Your result should be every line of the records below that contains the word "width".
The data: Begin
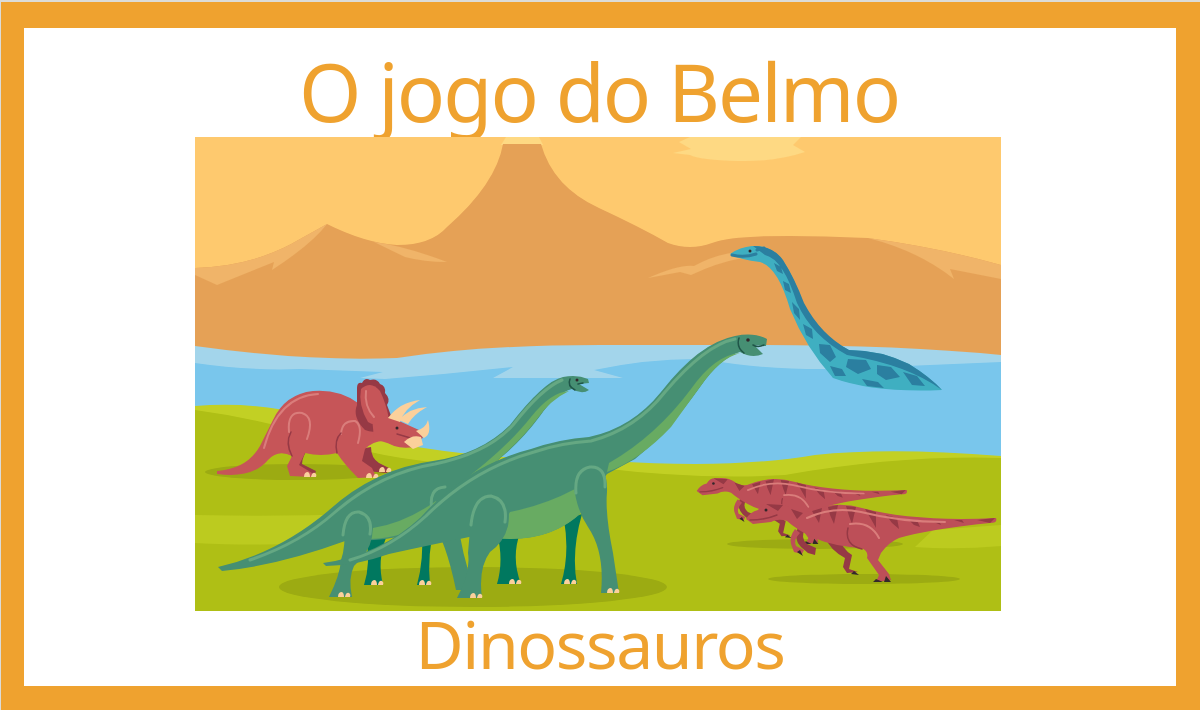
<!DOCTYPE html>
<html lang="pt">
<head>
<meta charset="utf-8">
<title>O jogo do Belmo</title>
<style>
:root{--orange:#efa22f;--sky:#fec96e;--glow:#fed983;--rock:#e5a156;--rock-light:#f0b469;--water:#79c6ec;--foam:#a3d5eb;--grass:#afbf15;--grass-light:#c2d024;--shade:#9cab12;--green:#468f73;--green-light:#65a883;--green-dark:#00785f;--belly:#68ab62;--red:#c65558;--red-light:#da7d7b;--red-dark:#963945;--raptor:#bd4f58;--horn:#fbd09b;--teal:#3fafc1;--teal-dark:#2b7fa0}
*{margin:0;box-sizing:border-box}
body{width:1200px;height:710px;overflow:hidden;background:#dcdcd8}
.cover{position:relative;width:1200px;height:710px;overflow:hidden;border-top:2px solid #dcdcd8;border-left:1px solid #dcdcd8;background:var(--orange)}
.panel{position:absolute;left:23px;top:26px;width:1152px;height:658px;background:#fff}
h1,.theme{position:absolute;left:0;width:1152px;text-align:center;font-family:"Noto Sans","Open Sans",sans-serif;font-weight:400;color:var(--orange);white-space:nowrap}
h1{top:23px;left:-1px;font-size:80px;line-height:80px;letter-spacing:-2px}
.theme{top:582px;font-size:66px;line-height:66px;letter-spacing:-1.4px}
.scene{position:absolute;left:171px;top:109px;width:806px;height:474px;display:block}
.sky{fill:var(--sky)}.glow{fill:var(--glow)}.rock{fill:var(--rock)}.rock-light{fill:var(--rock-light)}
.water{fill:var(--water)}.foam{fill:var(--foam)}.grass{fill:var(--grass)}.grass-light{fill:var(--grass-light)}.shade{fill:var(--shade)}
.green{fill:var(--green)}.green-dark{fill:var(--green-dark)}.belly{fill:var(--belly)}
.red{fill:var(--red)}.red-dark{fill:var(--red-dark)}.raptor-skin{fill:var(--raptor)}.horn{fill:var(--horn)}
.teal{fill:var(--teal)}.teal-dark{fill:var(--teal-dark)}.ink{fill:#33272b}
.line{fill:none;stroke-width:3;stroke-linecap:round;stroke-linejoin:round}
.green-line{stroke:var(--green-light)}.red-line{stroke:var(--red-light);stroke-width:2}.fold{stroke:var(--red-dark);stroke-width:1.5}
.mouth{stroke:#1f5548;stroke-width:1.5}
</style>
</head>
<body>
<main class="cover">
<section class="panel">
<h1>O jogo do Belmo</h1>
<svg class="scene" viewBox="195 137 806 474" role="img" aria-label="Dinossauros junto a um lago, com um vulcão ao fundo">
<defs>
<g id="raptor">
<path class="red-dark" d="M805 529 Q800 538 807 544 L816 548 815 555 808 553 801 547 Q793 539 798 527ZM838 535 Q842 549 852 555 L849 569 858 572 847 573 843 567 845 558 Q830 550 825 537Z"/>
<path class="raptor-skin" d="M746 519 Q750 512 758 510 Q762 503 769 504 Q783 502 791 508 Q796 513 806 512 Q835 500 862 508 Q915 522 996 518 Q998 523 990 523 Q930 529 899 538 Q889 542 881 553 L878 560 889 574 891 580 876 582 879 575 867 558 Q869 551 861 548 Q833 546 814 538 Q797 530 787 521 Q778 518 771 522 L753 524Z"/>
<path class="raptor-skin" d="M800 533 Q793 540 796 546 L804 550 802 554 794 552 791 544 Q789 537 795 529Z"/>
<path class="red-dark" d="M766 504 L783 505 778 511ZM791 509 L803 513 797 519ZM812 511 L822 508 819 523ZM828 507 L838 505 834 524 830 515ZM846 506 L856 507 852 524 849 516ZM865 509 L876 512 876 528 871 519ZM886 515 L897 518 899 529 892 523ZM908 519 L917 520 920 527 914 525ZM931 521 L939 521 941 525ZM954 520 L962 520 964 523ZM977 520 L995 518 990 523Z"/>
<path class="line red-line" d="M807 518 Q833 506 861 512 Q900 522 945 522M850 524 Q870 521 879 538"/>
<path class="line fold" d="M750 520 Q765 520 777 515M848 528 Q844 545 862 549"/>
<path class="ink" d="M876 579 L873 582 883 582ZM886 576 L891 582 884 582ZM800 550 L803 556 797 552ZM854 571 L859 575 851 574Z"/>
<circle class="ink" cx="766" cy="510" r="1.5"/>
</g>
<path id="toes" class="horn" d="M0 0 Q0 -5 4 -5 Q6 -4 6 0ZM7 0 Q8 -5 11 -4 Q13 -3 12 0Z"/>
</defs>

<g id="landscape">
<rect class="sky" x="195" y="137" width="806" height="474"/>
<path class="glow" d="M673 153 L691 149 679 142 690 137 H801 L793 145 805 152 Q775 162 738 161 Q700 160 690 155ZM506 137 H539 L543 145 H501Z"/>
<path class="rock" d="M195 268 Q255 266 300 239 L327 224 Q365 243 397 245 Q431 245 447 227 Q496 184 503 144 H541 Q553 187 599 208 Q640 227 668 243 Q690 251 712 243 Q740 232 868 238 Q941 248 1001 265 V365 H195Z"/>
<path class="rock-light" d="M195 268 Q255 266 300 239 L327 224 Q312 244 272 270 L274 262 217 285 195 275ZM374 242 Q405 246 447 262 Q424 262 405 257ZM868 238 Q941 248 1001 265 V279 L950 269 954 279 Q919 251 868 238ZM648 278 Q680 264 694 266 Q716 254 738 252 L742 258 Q716 263 691 275 L680 272Z"/>
<path class="foam" d="M195 346 Q310 362 397 358 Q480 345 600 345 H760 Q900 345 1001 355 V480 H195Z"/>
<path class="water" d="M195 363 Q250 371 300 369 L383 372 360 378 385 379 Q450 374 513 367 L493 378 H623 L594 370 Q650 358 704 359 Q760 370 835 369 L1001 362 V480 H195Z"/>
<path class="grass-light" d="M195 406 Q285 399 358 434 Q450 460 610 461 Q735 469 815 455 Q890 447 1001 456 V611 H195Z"/>
<path class="grass" d="M195 410 Q270 420 355 448 Q430 470 600 468 Q700 480 785 475 Q900 455 1001 458 V611 H195Z"/>
<path class="grass-light" opacity=".7" d="M195 515 Q275 517 362 514 L340 541 Q280 547 195 543ZM1001 525 L933 530 915 547 Q955 550 1001 546Z"/>
</g>

<g id="ground-shadows" class="shade">
<ellipse cx="296" cy="472" rx="91" ry="8"/>
<ellipse cx="473" cy="587" rx="194" ry="20"/>
<ellipse cx="815" cy="544" rx="88" ry="5"/>
<ellipse cx="864" cy="579" rx="96" ry="5"/>
</g>

<g id="plesiosaur">
<path class="teal" d="M730 254 Q740 247 752 246 Q770 245 781 258 Q793 274 802 301 Q819 335 849 350 Q880 350 909 364 Q930 377 942 390 Q874 393 833 378 Q806 348 790 309 Q778 267 760 262 Q741 260 730 254Z"/>
<path class="teal-dark" d="M753 246 Q773 246 783 260 Q795 279 804 303 Q821 335 849 350 Q880 350 909 364 Q930 377 942 390 Q908 365 847 355 Q812 336 797 303 Q783 259 765 255ZM774 263 L781 267 783 274 777 271ZM783 281 L789 284 791 293 785 290ZM792 302 L799 309 800 320 794 313ZM803 324 L812 329 813 339 806 335ZM819 344 L830 345 836 357 830 362 820 353ZM830 366 L842 369 846 376 835 376ZM848 359 L866 360 871 369 858 374 846 367ZM877 365 L891 367 900 377 886 380 877 374ZM862 379 L878 382 884 388 867 386ZM903 372 L917 376 925 386 912 385Z"/>
<path class="line" stroke="#2b7fa0" stroke-width="1" d="M732 255 Q744 258 756 254M757 250 L764 248"/>
<circle class="ink" cx="750" cy="251" r="1.5"/>
</g>

<g id="triceratops">
<path class="red-dark" d="M309 447 Q302 457 302 464 L316 471 314 476 295 475 291 448ZM354 450 L371 447 Q371 458 379 463 L389 468 387 473 366 471Z"/>
<path class="red" d="M217 471 Q247 469 260 446 Q266 434 273 420 Q285 394 313 391 Q339 389 358 403 L380 420 Q400 424 419 437 L415 447 Q395 450 386 441 Q374 440 365 449 L362 461 372 468 376 477 358 478 Q344 464 337 453 Q321 457 305 453 L299 465 312 473 311 477 290 476 287 466 292 456 Q278 449 268 460 Q252 479 217 474Z"/>
<path class="red-dark" d="M357 388 Q357 382 362 383 Q365 377 370 380 Q377 378 380 384 Q386 386 385 393 Q391 399 387 405 L393 421 Q379 436 365 430 Q352 417 357 405Z"/>
<path class="red" d="M361 389 Q371 380 380 391 Q386 403 389 419 Q376 428 368 422 Q358 405 361 389Z"/>
<path class="red" d="M372 418 Q388 414 399 421 L419 430 423 438 405 446 Q388 445 374 438Z"/>
<path class="line red-line" d="M264 448 Q278 396 318 394M289 432 Q287 411 302 413 Q315 417 307 439M341 434 Q342 420 355 421 Q363 425 358 443M366 391 Q364 406 374 417"/>
<path class="line fold" d="M292 456 Q285 443 291 432M337 453 Q334 440 341 433M397 434 L414 439"/>
<path class="horn" d="M388 418 Q400 402 420 400 Q404 409 400 422ZM399 420 Q409 408 427 407 Q414 414 408 424ZM416 431 Q426 428 428 420 Q432 434 424 438ZM404 442 Q412 434 421 437 L423 445 413 449Z"/>
<circle class="ink" cx="397" cy="428" r="1.5"/>
<use href="#toes" x="304" y="477"/><use href="#toes" x="366" y="478"/><use href="#toes" x="379" y="472"/>
</g>

<g id="small-brachiosaurus">
<path class="green-dark" d="M366 538 H386 Q377 560 383 585 H364 Q371 563 366 538ZM422 526 L435 522 Q427 555 430 585 H417 Q424 560 422 526Z"/>
<path class="green" d="M428 492 Q444 474 458 494 Q455 526 468 570 L471 590 H456 Q446 541 431 520Z"/>
<path class="green" d="M218 567 Q278 553 328 511 Q374 469 433 461 Q481 454 510 425 Q544 381 563 377 Q577 374 588 379 L589 383 579 384 589 390 Q582 395 572 389 Q556 393 540 416 Q514 451 478 475 L450 516 Q405 544 348 540 Q277 566 222 571Z"/>
<path class="line green-line" d="M250 560 Q300 543 334 513 Q380 473 435 464 Q488 453 513 425 Q542 388 562 380"/>
<path class="belly" d="M569 391 Q550 400 537 419 Q513 451 468 483 L455 487 Q506 449 531 417 Q551 392 569 391ZM373 528 Q405 523 436 501 L443 517 Q406 538 370 539Z"/>
<path class="green" d="M344 524 Q349 508 361 511 Q375 514 372 537 Q369 553 354 566 Q348 578 352 597 H329 Q340 575 341 560 Q346 546 344 524Z"/>
<path class="line green-line" d="M343 535 Q345 511 359 512 Q373 516 370 534M432 510 Q428 488 445 487"/>
<path fill="#397359" d="M385 553 Q423 526 450 494 Q475 468 514 455 L454 521 Q424 544 385 553Z"/>
<path class="line mouth" d="M570 379 Q567 386 575 390M578 384 L583 383"/>
<circle class="ink" cx="577" cy="380" r="1.5"/>
<use href="#toes" x="338" y="597"/><use href="#toes" x="371" y="585"/><use href="#toes" x="419" y="585"/>
</g>

<g id="large-brachiosaurus">
<path class="green-dark" d="M497 533 H520 Q511 558 521 584 H497 Q504 560 497 533ZM564 520 L582 514 Q571 552 577 584 H561 Q570 554 564 520Z"/>
<path class="green" d="M323 563 Q380 555 421 517 Q467 465 531 449 Q560 439 589 437 Q632 428 661 392 Q699 343 735 336 Q754 332 767 339 L766 346 754 345 763 354 Q752 359 740 352 Q720 358 700 387 Q668 432 635 459 L607 474 579 515 Q540 548 479 535 Q425 546 389 554 Q355 566 326 566Z"/>
<path class="belly" d="M740 353 Q715 355 691 389 Q656 436 609 463 L607 472 Q640 460 671 427 L700 387 Q720 358 740 353ZM510 512 Q545 505 575 489 L583 511 Q550 544 495 538Z"/>
<path class="line green-line" d="M350 560 Q391 548 426 516 Q473 469 534 452 Q560 443 591 441 Q636 429 665 392 Q705 345 735 339"/>
<path class="green" d="M471 518 Q475 492 492 494 Q513 498 508 526 Q504 542 490 552 Q478 568 482 598 H457 Q471 572 468 553Z"/>
<path class="green" d="M574 485 Q575 466 591 465 Q608 466 607 492 Q605 514 613 553 L619 593 H601 Q605 552 588 527 Q576 509 574 485Z"/>
<path class="line green-line" d="M471 525 Q474 496 491 496 Q508 500 505 522M576 493 Q574 470 590 467 Q606 466 605 487"/>
<path class="line mouth" d="M739 338 Q736 347 744 353M753 345 Q758 348 764 345"/>
<circle class="ink" cx="748" cy="340" r="1.8"/>
<use href="#toes" x="470" y="598"/><use href="#toes" x="607" y="593"/><use href="#toes" x="509" y="584"/><use href="#toes" x="564" y="584"/>
</g>

<g id="raptors">
<use href="#raptor" transform="translate(70 55) scale(.84)"/>
<use href="#raptor"/>
</g>
</svg>
<p class="theme">Dinossauros</p>
</section>
</main>
</body>
</html>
The data: End
» Worked solution:
body{width:1200px;height:710px;overflow:hidden;background:#dcdcd8}
.cover{position:relative;width:1200px;height:710px;overflow:hidden;border-top:2px solid #dcdcd8;border-left:1px solid #dcdcd8;background:var(--orange)}
.panel{position:absolute;left:23px;top:26px;width:1152px;height:658px;background:#fff}
h1,.theme{position:absolute;left:0;width:1152px;text-align:center;font-family:"Noto Sans","Open Sans",sans-serif;font-weight:400;color:var(--orange);white-space:nowrap}
.scene{position:absolute;left:171px;top:109px;width:806px;height:474px;display:block}
.line{fill:none;stroke-width:3;stroke-linecap:round;stroke-linejoin:round}
.green-line{stroke:var(--green-light)}.red-line{stroke:var(--red-light);stroke-width:2}.fold{stroke:var(--red-dark);stroke-width:1.5}
.mouth{stroke:#1f5548;stroke-width:1.5}
<rect class="sky" x="195" y="137" width="806" height="474"/>
<path class="line" stroke="#2b7fa0" stroke-width="1" d="M732 255 Q744 258 756 254M757 250 L764 248"/>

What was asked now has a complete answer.